## YOUR ASSIGNMENT
Where a line below holds the string "patternUnits", count it; then give the total without any other words.

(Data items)
━━━━━━━━━━━━━━━━━━━━━━━━━━━━━━

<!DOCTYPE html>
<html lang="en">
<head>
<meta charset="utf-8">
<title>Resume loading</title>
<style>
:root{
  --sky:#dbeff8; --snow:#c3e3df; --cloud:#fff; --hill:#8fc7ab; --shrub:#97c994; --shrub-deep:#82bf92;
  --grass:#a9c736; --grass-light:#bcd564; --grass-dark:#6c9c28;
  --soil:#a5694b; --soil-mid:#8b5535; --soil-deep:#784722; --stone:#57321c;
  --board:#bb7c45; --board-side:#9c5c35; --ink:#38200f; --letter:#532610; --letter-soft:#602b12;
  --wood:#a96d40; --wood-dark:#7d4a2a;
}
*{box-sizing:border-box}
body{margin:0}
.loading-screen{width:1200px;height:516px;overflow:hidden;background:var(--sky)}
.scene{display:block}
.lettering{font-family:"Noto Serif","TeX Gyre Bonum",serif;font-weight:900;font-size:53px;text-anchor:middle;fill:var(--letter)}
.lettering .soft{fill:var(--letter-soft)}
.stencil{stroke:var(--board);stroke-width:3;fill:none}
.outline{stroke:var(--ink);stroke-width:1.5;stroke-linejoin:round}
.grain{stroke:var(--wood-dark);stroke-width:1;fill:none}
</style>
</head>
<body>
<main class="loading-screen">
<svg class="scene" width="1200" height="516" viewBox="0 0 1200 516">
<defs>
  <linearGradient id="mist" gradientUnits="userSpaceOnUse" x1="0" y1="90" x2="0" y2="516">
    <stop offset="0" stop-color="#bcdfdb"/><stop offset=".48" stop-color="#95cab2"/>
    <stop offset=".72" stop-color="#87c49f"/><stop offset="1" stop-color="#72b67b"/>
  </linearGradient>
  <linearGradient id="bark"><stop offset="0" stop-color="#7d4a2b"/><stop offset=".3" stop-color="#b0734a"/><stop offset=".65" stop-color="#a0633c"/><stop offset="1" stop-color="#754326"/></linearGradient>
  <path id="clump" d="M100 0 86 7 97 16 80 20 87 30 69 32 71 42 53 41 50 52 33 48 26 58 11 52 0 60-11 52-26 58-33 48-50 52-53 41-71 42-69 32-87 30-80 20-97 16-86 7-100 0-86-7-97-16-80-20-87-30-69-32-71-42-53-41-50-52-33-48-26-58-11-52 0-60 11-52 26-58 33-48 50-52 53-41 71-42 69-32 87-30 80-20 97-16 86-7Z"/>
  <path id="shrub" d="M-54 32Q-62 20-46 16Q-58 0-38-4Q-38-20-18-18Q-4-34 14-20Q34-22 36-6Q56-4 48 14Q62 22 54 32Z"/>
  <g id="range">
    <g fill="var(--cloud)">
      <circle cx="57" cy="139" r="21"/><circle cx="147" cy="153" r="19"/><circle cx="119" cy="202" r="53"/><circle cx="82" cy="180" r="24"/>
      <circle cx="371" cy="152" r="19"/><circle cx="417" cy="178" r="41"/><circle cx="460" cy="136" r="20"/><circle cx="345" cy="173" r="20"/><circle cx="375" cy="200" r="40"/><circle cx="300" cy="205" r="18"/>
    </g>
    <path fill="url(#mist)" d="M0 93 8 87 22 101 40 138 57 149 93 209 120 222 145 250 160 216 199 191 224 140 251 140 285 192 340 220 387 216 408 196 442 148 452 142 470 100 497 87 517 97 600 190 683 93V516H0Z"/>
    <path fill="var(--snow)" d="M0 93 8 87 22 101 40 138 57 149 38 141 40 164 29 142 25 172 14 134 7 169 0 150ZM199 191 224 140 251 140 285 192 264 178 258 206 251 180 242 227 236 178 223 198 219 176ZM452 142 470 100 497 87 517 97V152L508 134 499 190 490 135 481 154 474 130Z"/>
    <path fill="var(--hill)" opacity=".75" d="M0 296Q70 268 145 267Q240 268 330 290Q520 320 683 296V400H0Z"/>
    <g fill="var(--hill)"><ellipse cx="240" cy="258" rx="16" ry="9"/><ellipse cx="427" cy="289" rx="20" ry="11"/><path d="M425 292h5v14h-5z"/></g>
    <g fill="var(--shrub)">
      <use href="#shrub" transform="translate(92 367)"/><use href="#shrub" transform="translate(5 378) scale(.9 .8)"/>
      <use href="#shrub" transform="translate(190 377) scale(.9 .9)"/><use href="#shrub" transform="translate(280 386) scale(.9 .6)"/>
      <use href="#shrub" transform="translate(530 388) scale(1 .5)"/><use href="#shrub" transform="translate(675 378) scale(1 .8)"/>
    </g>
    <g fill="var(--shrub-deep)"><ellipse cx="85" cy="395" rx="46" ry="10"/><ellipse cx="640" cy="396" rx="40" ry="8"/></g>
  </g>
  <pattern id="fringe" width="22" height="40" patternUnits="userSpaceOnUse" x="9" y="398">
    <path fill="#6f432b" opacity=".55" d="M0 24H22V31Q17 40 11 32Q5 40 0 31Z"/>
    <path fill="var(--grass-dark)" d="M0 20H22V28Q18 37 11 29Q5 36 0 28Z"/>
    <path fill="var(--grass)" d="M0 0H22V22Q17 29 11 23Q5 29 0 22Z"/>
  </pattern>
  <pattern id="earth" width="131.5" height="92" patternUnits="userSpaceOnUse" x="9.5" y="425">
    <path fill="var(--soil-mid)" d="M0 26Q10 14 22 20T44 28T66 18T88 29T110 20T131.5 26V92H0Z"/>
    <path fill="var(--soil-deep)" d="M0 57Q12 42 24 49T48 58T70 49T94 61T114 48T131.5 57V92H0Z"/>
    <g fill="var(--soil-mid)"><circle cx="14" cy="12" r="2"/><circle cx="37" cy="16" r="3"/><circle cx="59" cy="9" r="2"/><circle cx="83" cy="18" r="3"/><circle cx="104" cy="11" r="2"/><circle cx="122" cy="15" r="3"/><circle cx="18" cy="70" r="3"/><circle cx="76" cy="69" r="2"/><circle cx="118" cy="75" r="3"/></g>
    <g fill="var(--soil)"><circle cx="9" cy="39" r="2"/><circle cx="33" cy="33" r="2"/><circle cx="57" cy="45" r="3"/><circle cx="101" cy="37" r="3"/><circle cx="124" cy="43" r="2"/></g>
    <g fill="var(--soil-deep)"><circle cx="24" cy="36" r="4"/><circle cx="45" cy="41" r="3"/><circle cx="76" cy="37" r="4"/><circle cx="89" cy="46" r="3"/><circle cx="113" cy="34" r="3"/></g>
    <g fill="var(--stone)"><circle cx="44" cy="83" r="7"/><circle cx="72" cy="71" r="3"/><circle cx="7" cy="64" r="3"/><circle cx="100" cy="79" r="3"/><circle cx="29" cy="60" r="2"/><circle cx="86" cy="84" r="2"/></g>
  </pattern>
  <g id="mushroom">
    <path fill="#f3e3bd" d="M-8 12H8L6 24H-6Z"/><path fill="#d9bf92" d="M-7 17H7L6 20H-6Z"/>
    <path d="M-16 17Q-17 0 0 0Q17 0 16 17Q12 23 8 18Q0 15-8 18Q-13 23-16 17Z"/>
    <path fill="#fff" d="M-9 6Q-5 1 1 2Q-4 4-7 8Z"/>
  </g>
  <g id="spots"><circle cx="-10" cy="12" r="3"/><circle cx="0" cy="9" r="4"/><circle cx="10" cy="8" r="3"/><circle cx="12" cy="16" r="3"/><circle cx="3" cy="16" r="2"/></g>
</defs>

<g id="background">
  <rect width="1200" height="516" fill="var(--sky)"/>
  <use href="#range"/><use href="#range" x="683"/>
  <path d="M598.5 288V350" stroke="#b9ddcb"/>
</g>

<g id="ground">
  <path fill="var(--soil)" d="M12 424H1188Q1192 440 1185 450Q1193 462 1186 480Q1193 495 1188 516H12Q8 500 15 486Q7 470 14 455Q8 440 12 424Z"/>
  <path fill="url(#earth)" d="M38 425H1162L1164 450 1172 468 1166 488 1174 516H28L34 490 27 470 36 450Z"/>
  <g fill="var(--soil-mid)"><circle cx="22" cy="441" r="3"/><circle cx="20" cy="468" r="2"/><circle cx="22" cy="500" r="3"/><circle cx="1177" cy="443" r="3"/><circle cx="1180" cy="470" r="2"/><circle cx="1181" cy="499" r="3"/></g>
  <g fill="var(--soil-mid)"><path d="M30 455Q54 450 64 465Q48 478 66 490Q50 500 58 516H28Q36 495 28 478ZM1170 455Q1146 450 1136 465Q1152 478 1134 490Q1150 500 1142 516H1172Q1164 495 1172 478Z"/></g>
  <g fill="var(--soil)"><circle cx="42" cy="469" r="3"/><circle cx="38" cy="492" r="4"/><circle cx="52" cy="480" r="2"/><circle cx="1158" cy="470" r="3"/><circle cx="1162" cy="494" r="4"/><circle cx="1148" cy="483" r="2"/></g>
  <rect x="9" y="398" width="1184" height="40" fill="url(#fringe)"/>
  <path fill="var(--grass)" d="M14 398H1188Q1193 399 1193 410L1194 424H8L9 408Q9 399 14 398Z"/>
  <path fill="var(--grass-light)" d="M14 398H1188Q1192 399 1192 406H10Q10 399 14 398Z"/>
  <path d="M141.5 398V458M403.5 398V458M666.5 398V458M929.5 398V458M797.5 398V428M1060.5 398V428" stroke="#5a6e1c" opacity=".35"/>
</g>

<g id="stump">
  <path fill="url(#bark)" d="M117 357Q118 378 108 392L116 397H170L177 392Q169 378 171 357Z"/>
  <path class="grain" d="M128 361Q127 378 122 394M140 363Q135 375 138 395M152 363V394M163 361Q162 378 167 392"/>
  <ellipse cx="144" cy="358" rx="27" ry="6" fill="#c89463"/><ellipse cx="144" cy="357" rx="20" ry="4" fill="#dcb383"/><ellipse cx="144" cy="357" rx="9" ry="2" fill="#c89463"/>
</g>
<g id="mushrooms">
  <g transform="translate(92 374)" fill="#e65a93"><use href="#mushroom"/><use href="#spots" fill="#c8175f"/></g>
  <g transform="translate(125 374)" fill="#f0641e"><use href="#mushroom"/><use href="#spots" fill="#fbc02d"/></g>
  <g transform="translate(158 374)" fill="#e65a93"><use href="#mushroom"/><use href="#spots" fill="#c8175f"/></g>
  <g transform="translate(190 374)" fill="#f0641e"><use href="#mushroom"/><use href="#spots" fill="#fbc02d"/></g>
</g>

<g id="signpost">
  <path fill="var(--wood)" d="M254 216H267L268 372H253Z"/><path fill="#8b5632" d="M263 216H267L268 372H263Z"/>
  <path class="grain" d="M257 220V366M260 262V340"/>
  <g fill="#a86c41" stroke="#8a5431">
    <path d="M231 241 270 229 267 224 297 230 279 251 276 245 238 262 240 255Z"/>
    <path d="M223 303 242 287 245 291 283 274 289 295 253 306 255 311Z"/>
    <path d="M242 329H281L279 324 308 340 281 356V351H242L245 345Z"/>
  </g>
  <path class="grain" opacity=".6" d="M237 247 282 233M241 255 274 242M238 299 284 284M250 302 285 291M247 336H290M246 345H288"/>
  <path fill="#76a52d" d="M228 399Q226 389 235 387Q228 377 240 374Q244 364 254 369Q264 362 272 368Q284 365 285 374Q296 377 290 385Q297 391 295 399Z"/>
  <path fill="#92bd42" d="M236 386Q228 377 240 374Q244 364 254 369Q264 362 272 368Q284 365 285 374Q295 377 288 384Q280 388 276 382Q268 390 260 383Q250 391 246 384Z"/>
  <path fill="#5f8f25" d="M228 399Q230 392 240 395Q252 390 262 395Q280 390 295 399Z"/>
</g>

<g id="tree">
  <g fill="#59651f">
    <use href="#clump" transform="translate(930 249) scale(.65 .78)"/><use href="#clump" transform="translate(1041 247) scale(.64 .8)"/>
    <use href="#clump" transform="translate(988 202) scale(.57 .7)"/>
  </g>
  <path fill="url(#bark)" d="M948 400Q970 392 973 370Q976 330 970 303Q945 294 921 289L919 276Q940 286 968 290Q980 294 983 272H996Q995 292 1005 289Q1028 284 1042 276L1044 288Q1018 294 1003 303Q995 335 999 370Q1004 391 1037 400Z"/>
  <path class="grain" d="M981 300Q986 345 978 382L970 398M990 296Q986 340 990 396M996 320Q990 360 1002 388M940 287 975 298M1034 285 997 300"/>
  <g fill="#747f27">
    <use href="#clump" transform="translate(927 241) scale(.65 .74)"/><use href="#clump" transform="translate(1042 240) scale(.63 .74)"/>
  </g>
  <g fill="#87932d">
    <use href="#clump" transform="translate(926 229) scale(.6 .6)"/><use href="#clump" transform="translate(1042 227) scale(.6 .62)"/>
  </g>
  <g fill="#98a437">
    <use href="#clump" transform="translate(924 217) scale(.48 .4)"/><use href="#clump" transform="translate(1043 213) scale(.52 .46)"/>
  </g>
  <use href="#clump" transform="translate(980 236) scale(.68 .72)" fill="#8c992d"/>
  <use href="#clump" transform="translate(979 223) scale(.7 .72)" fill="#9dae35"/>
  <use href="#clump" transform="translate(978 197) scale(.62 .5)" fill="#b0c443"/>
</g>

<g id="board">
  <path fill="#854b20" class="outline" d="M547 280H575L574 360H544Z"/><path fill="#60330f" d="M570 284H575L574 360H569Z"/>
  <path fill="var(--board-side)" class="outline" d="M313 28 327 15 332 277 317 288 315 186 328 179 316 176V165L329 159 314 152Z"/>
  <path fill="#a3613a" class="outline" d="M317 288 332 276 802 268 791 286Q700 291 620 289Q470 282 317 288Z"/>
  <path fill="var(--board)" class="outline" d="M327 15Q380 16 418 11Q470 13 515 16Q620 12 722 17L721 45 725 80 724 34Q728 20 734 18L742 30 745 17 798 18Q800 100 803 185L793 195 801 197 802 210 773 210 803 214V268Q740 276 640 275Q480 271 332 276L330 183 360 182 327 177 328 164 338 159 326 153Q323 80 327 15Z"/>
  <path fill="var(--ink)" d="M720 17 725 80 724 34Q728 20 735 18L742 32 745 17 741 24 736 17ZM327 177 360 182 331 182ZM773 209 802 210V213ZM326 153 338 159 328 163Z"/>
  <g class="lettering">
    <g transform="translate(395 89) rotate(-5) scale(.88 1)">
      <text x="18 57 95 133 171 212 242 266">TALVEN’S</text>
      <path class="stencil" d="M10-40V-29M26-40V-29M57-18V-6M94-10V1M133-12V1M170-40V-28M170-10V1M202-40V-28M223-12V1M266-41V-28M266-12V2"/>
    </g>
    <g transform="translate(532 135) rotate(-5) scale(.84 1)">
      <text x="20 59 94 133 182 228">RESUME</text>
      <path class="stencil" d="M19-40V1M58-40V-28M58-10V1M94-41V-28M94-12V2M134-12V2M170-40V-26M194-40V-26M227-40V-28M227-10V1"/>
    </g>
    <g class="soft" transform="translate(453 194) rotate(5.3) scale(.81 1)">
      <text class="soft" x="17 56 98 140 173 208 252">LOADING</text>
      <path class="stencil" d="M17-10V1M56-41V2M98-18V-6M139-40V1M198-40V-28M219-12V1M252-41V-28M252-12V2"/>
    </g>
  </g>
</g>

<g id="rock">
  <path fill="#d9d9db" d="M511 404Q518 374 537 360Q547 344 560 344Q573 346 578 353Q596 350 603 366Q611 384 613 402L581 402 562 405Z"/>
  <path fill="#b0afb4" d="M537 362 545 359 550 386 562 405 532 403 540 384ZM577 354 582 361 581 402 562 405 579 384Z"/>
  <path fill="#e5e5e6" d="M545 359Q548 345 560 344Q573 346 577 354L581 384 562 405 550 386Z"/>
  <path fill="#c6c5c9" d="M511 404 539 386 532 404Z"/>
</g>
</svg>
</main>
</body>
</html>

━━━━━━━━━━━━━━━━━━━━━━━━━━━━━━

## ANSWER TO THIS EXERCISE
2